Task to carry out: Copy every line of the records that includes the word "smooth".

Supplied entries:
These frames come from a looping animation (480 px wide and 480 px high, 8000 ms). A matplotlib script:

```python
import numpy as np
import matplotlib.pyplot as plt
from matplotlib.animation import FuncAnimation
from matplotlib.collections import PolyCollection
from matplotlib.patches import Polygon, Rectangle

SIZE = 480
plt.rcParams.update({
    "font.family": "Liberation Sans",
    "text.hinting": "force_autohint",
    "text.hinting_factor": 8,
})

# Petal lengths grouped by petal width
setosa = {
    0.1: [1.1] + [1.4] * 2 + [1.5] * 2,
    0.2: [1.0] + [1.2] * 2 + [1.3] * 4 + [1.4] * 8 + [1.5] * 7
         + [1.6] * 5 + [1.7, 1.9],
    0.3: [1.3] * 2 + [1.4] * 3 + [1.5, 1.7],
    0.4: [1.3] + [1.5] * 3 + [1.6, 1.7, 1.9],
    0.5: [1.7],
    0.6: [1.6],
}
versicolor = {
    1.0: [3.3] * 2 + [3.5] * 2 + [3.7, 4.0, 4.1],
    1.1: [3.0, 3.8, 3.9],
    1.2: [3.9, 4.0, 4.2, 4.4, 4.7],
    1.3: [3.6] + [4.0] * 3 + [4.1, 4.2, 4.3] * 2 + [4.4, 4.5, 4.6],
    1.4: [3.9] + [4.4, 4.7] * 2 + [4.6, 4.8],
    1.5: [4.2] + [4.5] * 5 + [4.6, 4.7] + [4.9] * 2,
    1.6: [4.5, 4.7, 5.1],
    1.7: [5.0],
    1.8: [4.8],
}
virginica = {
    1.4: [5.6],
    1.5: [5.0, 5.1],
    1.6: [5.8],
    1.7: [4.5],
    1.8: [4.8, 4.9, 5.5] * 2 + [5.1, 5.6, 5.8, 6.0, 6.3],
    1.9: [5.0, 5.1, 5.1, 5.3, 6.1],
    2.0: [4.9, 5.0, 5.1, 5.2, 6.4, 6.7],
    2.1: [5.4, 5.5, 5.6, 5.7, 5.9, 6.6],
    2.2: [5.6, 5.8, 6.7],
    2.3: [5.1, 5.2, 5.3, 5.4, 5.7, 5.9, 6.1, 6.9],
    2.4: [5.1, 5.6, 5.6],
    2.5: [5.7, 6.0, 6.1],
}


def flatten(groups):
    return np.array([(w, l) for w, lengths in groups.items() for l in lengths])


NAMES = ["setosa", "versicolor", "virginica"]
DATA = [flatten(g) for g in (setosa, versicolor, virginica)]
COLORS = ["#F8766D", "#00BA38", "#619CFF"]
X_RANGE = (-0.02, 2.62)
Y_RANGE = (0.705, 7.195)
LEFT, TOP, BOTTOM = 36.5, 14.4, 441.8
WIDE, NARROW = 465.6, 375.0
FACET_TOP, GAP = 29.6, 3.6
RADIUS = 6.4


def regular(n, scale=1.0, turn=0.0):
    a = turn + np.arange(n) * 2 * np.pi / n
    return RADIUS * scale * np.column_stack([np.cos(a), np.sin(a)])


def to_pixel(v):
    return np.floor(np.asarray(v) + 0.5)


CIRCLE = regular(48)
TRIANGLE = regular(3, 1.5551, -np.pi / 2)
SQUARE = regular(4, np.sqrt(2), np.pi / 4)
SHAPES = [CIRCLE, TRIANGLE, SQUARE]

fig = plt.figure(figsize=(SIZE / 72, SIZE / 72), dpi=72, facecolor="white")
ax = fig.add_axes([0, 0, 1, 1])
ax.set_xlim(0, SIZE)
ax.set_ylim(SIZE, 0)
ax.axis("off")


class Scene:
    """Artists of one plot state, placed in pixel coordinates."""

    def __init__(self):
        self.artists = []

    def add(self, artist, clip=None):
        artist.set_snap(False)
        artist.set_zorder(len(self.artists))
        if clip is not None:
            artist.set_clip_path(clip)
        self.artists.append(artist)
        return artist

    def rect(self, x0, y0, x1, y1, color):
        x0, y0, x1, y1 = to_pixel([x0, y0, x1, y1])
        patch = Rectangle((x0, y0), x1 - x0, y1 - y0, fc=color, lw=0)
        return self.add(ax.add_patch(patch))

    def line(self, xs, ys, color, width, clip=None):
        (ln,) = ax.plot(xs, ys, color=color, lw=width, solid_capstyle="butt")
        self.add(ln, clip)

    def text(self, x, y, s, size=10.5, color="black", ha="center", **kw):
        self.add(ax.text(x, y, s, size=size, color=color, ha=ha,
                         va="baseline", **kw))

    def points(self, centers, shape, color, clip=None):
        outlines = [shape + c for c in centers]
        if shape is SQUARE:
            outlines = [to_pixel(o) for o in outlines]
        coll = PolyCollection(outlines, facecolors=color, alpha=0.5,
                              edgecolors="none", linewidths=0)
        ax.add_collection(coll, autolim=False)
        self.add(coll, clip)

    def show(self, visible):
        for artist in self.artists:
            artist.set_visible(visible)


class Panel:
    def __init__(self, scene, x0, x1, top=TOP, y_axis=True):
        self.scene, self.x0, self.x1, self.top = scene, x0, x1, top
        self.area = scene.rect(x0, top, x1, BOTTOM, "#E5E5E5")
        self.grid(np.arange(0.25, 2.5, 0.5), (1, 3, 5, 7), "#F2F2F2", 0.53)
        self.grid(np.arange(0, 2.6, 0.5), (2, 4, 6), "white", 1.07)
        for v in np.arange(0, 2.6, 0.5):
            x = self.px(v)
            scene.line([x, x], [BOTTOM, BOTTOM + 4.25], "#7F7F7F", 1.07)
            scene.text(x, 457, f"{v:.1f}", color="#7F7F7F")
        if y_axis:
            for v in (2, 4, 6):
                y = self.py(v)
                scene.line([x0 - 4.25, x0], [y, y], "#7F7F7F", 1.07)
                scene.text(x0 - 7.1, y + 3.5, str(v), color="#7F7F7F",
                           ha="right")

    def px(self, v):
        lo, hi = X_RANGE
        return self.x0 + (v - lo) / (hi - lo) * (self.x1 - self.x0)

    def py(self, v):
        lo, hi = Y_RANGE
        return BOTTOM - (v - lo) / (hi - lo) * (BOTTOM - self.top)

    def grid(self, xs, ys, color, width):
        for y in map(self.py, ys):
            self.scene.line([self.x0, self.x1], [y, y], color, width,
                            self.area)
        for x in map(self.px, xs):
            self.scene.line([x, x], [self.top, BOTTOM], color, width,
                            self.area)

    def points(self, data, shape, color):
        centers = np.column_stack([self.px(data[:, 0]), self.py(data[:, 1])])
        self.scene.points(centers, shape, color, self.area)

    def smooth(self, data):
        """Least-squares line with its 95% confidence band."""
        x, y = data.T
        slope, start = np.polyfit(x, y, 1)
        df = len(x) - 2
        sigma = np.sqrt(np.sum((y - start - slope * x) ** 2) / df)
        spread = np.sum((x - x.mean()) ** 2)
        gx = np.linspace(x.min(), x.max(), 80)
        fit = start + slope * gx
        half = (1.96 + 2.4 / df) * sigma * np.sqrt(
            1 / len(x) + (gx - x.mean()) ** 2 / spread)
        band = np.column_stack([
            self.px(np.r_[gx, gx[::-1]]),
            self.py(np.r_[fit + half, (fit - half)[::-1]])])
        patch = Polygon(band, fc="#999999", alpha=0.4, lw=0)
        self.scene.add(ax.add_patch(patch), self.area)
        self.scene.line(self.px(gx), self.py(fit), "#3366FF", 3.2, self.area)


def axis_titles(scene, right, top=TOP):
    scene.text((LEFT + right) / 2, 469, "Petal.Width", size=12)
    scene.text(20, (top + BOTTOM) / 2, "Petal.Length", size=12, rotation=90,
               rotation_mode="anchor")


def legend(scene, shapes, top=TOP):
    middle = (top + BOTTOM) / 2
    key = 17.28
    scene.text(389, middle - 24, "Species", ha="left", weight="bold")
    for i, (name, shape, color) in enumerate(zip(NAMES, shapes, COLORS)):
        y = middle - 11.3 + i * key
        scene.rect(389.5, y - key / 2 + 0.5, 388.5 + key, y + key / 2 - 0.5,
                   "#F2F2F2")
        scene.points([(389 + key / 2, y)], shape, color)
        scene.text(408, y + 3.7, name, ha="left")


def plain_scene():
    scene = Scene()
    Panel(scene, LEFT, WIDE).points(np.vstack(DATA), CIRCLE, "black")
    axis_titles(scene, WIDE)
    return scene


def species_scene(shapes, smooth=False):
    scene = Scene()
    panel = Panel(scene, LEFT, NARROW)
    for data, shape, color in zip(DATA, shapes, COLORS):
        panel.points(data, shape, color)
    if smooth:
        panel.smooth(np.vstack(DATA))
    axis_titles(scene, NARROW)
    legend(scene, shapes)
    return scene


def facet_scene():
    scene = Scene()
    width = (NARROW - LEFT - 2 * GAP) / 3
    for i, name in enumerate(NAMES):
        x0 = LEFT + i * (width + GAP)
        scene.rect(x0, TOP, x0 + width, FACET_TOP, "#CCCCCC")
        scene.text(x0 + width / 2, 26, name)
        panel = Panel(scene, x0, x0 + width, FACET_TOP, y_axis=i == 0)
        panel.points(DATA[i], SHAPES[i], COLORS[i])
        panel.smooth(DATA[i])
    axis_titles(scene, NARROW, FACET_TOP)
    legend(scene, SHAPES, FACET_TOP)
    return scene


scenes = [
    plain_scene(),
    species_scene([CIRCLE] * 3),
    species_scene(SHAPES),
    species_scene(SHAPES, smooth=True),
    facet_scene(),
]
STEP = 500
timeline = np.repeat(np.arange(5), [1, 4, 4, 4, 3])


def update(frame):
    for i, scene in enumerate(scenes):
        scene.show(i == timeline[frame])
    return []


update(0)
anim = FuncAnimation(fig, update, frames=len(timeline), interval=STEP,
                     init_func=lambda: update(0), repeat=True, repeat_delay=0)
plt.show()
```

Response to this task:
    def smooth(self, data):
def species_scene(shapes, smooth=False):
    if smooth:
        panel.smooth(np.vstack(DATA))
        panel.smooth(DATA[i])
    species_scene(SHAPES, smooth=True),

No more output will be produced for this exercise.